Subsidising electricity for German industry economically ineffective - researchers
Clean Energy Wire / Der Spiegel
A proposed subsidised electricity price for heavy industry would not be effective for the economy as a whole, according to a report by the German Institute for Economic Research (DIW). The economy ministry (BMWK) is pushing for subsidised power price rebates to help German industry remain competitive amid rising energy costs and the loss of cheap Russian gas in the wake of Russia's war on Ukraine. Government approval of the proposal remains uncertain, however. Economy minister Robert Habeck put the chances of the subsidised price coming into force at “fifty-fifty”, news magazine Der Spiegel reported.

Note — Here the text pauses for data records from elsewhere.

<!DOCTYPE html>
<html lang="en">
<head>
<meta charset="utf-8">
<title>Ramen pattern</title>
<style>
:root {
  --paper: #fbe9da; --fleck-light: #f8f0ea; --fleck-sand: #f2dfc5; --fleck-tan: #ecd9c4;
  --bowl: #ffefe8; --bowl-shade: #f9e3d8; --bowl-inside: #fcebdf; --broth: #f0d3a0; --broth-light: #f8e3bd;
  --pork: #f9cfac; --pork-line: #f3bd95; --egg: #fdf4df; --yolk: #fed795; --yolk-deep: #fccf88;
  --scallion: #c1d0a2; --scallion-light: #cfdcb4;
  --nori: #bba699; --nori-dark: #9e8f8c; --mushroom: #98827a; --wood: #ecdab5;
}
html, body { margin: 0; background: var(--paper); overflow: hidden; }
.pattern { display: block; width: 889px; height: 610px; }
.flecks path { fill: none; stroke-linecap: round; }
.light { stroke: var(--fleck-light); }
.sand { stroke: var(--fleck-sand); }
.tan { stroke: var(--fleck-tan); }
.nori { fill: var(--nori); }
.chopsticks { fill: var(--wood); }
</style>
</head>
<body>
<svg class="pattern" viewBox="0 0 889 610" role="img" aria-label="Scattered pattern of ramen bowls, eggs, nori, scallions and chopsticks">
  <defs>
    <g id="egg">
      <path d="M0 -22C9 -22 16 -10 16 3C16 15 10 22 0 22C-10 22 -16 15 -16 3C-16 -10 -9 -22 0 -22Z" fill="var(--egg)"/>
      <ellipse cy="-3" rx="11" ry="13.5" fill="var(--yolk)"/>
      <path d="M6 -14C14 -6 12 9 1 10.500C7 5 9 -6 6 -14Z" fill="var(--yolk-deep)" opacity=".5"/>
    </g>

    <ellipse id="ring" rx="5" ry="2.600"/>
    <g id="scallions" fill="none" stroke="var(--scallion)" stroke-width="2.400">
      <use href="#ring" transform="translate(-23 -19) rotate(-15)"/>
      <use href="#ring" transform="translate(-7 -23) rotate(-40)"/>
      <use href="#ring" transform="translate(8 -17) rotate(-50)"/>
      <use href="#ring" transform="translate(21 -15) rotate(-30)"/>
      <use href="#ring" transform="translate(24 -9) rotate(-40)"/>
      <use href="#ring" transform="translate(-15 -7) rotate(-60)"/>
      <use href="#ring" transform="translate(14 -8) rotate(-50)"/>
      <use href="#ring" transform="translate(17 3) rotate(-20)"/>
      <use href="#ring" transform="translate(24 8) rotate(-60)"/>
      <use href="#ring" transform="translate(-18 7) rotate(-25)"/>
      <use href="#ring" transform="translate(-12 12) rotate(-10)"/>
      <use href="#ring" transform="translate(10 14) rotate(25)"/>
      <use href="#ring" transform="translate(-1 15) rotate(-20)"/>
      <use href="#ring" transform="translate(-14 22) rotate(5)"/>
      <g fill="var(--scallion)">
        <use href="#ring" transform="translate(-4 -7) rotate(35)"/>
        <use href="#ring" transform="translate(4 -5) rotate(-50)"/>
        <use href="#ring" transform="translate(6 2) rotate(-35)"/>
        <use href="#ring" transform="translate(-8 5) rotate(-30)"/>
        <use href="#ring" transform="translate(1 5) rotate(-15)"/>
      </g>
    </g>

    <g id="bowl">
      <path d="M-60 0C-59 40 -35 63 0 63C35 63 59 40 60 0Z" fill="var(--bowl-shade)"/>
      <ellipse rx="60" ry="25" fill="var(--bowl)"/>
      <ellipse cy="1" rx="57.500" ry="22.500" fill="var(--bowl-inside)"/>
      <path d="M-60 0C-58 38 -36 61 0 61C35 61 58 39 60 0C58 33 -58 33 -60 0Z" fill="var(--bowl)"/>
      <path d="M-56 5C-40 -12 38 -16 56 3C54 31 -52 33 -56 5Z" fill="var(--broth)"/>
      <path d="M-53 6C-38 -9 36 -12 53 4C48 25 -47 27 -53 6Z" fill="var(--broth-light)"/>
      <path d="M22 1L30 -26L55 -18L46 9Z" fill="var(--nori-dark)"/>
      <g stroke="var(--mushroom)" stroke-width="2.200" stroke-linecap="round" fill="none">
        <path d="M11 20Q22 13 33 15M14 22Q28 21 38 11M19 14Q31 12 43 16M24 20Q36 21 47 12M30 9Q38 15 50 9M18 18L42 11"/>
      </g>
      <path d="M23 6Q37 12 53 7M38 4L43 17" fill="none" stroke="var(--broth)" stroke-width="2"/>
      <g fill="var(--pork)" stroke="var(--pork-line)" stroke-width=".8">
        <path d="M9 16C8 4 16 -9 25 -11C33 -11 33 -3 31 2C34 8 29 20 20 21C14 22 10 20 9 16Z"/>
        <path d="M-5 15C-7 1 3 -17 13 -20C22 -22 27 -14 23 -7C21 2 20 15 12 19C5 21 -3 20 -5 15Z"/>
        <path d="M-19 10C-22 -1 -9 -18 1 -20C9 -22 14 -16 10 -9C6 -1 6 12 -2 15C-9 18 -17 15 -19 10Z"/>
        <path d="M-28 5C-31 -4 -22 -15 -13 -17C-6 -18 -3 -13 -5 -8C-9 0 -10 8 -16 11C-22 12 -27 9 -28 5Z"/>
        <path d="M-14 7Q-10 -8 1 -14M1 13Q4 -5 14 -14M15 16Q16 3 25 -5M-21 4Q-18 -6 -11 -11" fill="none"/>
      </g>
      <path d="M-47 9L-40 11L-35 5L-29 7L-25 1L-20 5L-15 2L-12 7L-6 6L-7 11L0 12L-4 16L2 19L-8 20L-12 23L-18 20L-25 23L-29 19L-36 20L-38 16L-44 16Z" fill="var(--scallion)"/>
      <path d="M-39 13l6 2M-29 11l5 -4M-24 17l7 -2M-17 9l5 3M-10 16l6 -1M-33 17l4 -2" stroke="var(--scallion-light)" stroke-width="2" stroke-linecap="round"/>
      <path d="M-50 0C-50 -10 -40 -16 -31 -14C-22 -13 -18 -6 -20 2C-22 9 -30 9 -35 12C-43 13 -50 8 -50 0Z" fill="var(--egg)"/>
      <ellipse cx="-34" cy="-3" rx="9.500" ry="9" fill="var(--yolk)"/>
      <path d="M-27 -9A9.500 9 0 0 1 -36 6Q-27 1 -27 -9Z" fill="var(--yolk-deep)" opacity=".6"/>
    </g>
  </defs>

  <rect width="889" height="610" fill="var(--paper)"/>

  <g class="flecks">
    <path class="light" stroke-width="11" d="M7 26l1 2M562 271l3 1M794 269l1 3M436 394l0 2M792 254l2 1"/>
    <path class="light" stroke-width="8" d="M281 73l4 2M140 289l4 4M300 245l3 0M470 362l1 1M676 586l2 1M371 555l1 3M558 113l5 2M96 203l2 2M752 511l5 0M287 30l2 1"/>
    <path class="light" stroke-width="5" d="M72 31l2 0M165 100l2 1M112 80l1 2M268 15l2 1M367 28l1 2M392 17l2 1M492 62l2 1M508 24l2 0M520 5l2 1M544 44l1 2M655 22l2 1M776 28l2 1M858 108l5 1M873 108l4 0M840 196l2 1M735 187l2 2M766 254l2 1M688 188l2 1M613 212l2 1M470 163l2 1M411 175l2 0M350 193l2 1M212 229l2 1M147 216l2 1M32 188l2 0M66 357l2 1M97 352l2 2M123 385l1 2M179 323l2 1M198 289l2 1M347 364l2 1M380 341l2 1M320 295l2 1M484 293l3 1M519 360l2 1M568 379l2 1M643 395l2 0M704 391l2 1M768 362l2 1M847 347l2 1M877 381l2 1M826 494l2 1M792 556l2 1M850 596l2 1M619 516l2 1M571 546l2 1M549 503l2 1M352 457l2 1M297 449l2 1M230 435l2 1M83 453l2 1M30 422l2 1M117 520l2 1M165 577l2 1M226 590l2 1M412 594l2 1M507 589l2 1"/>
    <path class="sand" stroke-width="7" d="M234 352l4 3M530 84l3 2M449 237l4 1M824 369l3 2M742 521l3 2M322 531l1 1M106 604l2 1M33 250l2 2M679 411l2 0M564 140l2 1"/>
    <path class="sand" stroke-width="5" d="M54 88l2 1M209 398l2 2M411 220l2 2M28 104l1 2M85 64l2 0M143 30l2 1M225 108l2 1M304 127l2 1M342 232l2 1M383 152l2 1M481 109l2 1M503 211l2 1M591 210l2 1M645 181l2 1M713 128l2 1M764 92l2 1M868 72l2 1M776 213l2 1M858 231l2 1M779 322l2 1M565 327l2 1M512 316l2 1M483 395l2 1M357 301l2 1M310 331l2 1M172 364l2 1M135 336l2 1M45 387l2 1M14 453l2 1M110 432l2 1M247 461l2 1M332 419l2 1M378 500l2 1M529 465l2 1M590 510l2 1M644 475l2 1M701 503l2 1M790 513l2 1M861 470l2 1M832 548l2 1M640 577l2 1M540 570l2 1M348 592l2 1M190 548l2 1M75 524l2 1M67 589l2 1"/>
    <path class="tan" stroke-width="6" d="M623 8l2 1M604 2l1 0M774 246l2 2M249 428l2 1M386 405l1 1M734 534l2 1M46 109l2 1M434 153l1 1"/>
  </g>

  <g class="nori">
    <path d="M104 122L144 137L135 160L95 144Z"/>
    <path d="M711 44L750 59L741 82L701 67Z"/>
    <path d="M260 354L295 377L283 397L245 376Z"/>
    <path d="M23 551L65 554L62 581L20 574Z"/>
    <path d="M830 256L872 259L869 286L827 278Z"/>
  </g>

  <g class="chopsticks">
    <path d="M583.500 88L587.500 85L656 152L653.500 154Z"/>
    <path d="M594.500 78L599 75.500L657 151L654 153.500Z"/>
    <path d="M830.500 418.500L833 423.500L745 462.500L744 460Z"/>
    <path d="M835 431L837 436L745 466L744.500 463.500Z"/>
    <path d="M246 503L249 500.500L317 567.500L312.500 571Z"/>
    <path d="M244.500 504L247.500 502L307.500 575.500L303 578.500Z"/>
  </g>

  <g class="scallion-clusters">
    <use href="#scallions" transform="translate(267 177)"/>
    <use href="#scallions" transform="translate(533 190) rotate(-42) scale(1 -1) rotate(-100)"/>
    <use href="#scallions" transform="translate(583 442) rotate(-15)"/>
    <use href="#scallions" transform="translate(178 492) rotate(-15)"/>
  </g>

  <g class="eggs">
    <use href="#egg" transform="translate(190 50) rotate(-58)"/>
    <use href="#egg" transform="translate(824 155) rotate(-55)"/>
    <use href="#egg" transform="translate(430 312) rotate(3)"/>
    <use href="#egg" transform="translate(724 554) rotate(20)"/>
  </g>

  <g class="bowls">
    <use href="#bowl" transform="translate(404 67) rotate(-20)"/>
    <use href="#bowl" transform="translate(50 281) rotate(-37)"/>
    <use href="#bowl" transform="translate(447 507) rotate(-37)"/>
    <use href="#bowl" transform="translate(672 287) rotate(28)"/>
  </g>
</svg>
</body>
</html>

The DIW report illustrates in different scenarios the effects of higher electricity prices on cost increases in relation to companies' value creation. It also shows how the proposed temporary subsidy, which would lower the electricity price for industry to 6 cents per kilowatt-hour, would relieve the burden on companies. The report examines the effects of rising electricity prices on energy-intensive companies and finds that even an extreme increase in costs would mean a significant burden to only a few companies in narrowly defined industrial sectors. Subsidised prices would thus only dampen costs for companies with extremely high electricity demand, but not completely compensate for them, it notes. The report also rejects the interpretation that the proposed subsidy, which would expire in 2030, is a bridging solution. It stressed that some energy-intensive industries would likely continue to face competitive disadvantages, particularly compared to non-European countries. “All of these findings suggest that a broad-based industrial electricity price is not a panacea for strengthening German companies in international competition,” DIW economist Tomaso Duso said. “But selective relief for individual sectors of the economy could also be problematic in terms of competition law and would have to be approved by the European Commission.”

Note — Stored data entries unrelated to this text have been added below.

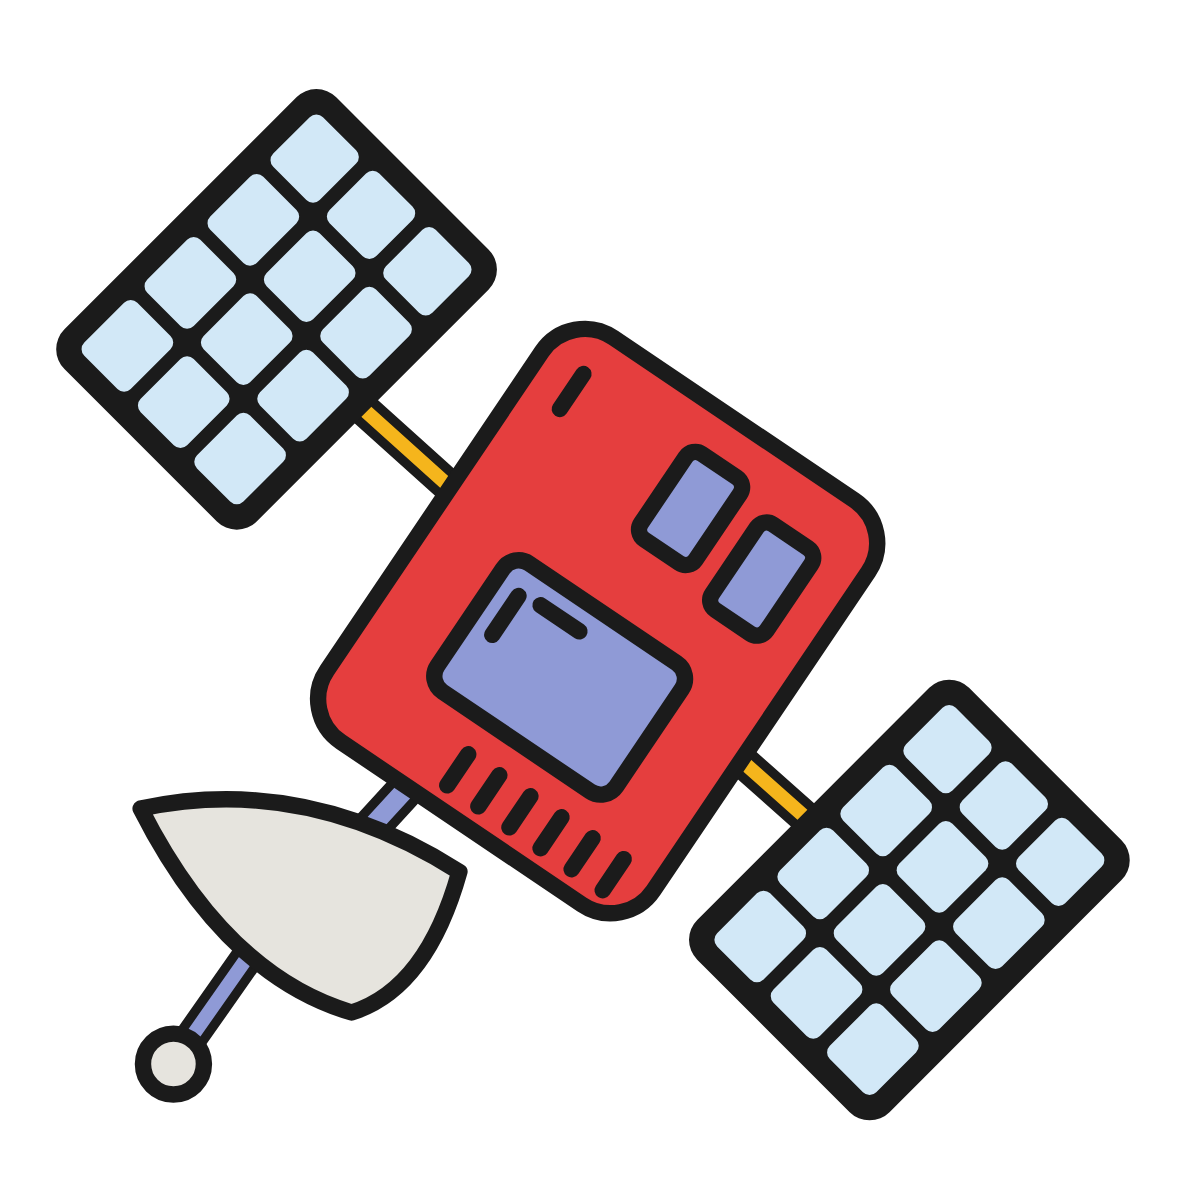
<!DOCTYPE html>
<html lang="en">
<head>
<meta charset="utf-8">
<title>Satellite</title>
<style>
  :root {
    --ink: #1b1b1b;
    --hull-red: #e53e3e;
    --panel-blue: #d2e8f7;
    --window-blue: #8f9ad6;
    --strut-yellow: #f5b51c;
    --dish-grey: #e6e4de;
    --paper: #ffffff;
  }
  html, body {
    margin: 0;
    padding: 0;
    width: 1200px;
    height: 1200px;
    overflow: hidden;
    background: var(--paper);
  }
  .canvas { display: block; width: 1200px; height: 1200px; }
  .outline { stroke: var(--ink); stroke-width: 7; stroke-linejoin: round; stroke-linecap: round; }
</style>
</head>
<body>
<svg class="canvas" viewBox="0 0 512 512" xmlns="http://www.w3.org/2000/svg" role="img" aria-label="Satellite with solar panels and dish antenna">
  <defs>
    <g id="solar-panel">
      <rect x="-82" y="-58" width="164" height="116" rx="12" fill="var(--ink)"/>
      <g fill="var(--panel-blue)">
        <rect x="-72" y="-48" width="32" height="28" rx="4"/>
        <rect x="-34" y="-48" width="32" height="28" rx="4"/>
        <rect x="4" y="-48" width="32" height="28" rx="4"/>
        <rect x="42" y="-48" width="30" height="28" rx="4"/>
        <rect x="-72" y="-14" width="32" height="28" rx="4"/>
        <rect x="-34" y="-14" width="32" height="28" rx="4"/>
        <rect x="4" y="-14" width="32" height="28" rx="4"/>
        <rect x="42" y="-14" width="30" height="28" rx="4"/>
        <rect x="-72" y="20" width="32" height="28" rx="4"/>
        <rect x="-34" y="20" width="32" height="28" rx="4"/>
        <rect x="4" y="20" width="32" height="28" rx="4"/>
        <rect x="42" y="20" width="30" height="28" rx="4"/>
      </g>
    </g>
  </defs>

  <g class="struts outline">
    <line x1="150" y1="170" x2="200" y2="215" stroke-width="14"/>
    <line x1="150" y1="170" x2="200" y2="215" stroke="var(--strut-yellow)" stroke-width="6"/>
    <line x1="300" y1="310" x2="345" y2="350" stroke-width="14"/>
    <line x1="300" y1="310" x2="345" y2="350" stroke="var(--strut-yellow)" stroke-width="6"/>
  </g>

  <use href="#solar-panel" transform="translate(118 132) rotate(-45)"/>
  <use href="#solar-panel" transform="translate(388 384) rotate(-45)"/>

  <g class="antenna outline">
    <line x1="172" y1="338" x2="150" y2="362" stroke-width="16"/>
    <line x1="172" y1="338" x2="150" y2="362" stroke="var(--window-blue)" stroke-width="8"/>
    <line x1="122" y1="385" x2="82" y2="442" stroke-width="14"/>
    <line x1="122" y1="385" x2="82" y2="442" stroke="var(--window-blue)" stroke-width="6"/>
    <circle cx="74" cy="454" r="13" fill="var(--dish-grey)"/>
    <path d="M60 345 Q130 330 196 372 Q182 422 150 432 Q96 416 60 345Z" fill="var(--dish-grey)"/>
  </g>

  <g class="hull" transform="translate(255 265) rotate(34)">
    <rect class="outline" x="-84" y="-104" width="168" height="208" rx="22" fill="var(--hull-red)"/>
    <line class="outline" x1="-64" y1="-84" x2="-64" y2="-66" stroke-width="5"/>
    <rect class="outline" x="-8" y="-84" width="28" height="44" rx="5" fill="var(--window-blue)" stroke-width="6"/>
    <rect class="outline" x="34" y="-76" width="28" height="44" rx="5" fill="var(--window-blue)" stroke-width="6"/>
    <rect class="outline" x="-46" y="-4" width="92" height="66" rx="8" fill="var(--window-blue)" stroke-width="6"/>
    <g class="outline" stroke-width="4" fill="none">
      <line x1="-34" y1="10" x2="-34" y2="30"/>
      <line x1="-24" y1="8" x2="-4" y2="8"/>
    </g>
    <g class="vents outline" stroke-width="5">
      <line x1="-14" y1="78" x2="-14" y2="94"/>
      <line x1="2" y1="78" x2="2" y2="94"/>
      <line x1="18" y1="78" x2="18" y2="94"/>
      <line x1="34" y1="78" x2="34" y2="94"/>
      <line x1="50" y1="78" x2="50" y2="94"/>
      <line x1="66" y1="78" x2="66" y2="94"/>
    </g>
  </g>
</svg>
</body>
</html>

The industry electricity price is aimed at boosting the international competitiveness of Germany's prized heavy industry. Energy-intensive firms are to receive billions of euros in state help if they promise to decarbonise and to stay within the country, according to a proposal by the economy and climate ministry. The proposal was welcomed by industry as “a clear game changer”, but remains controversial among policymakers and economists. It has also come under fire from renewable energy operators, who fear it could undermine renewables expansion.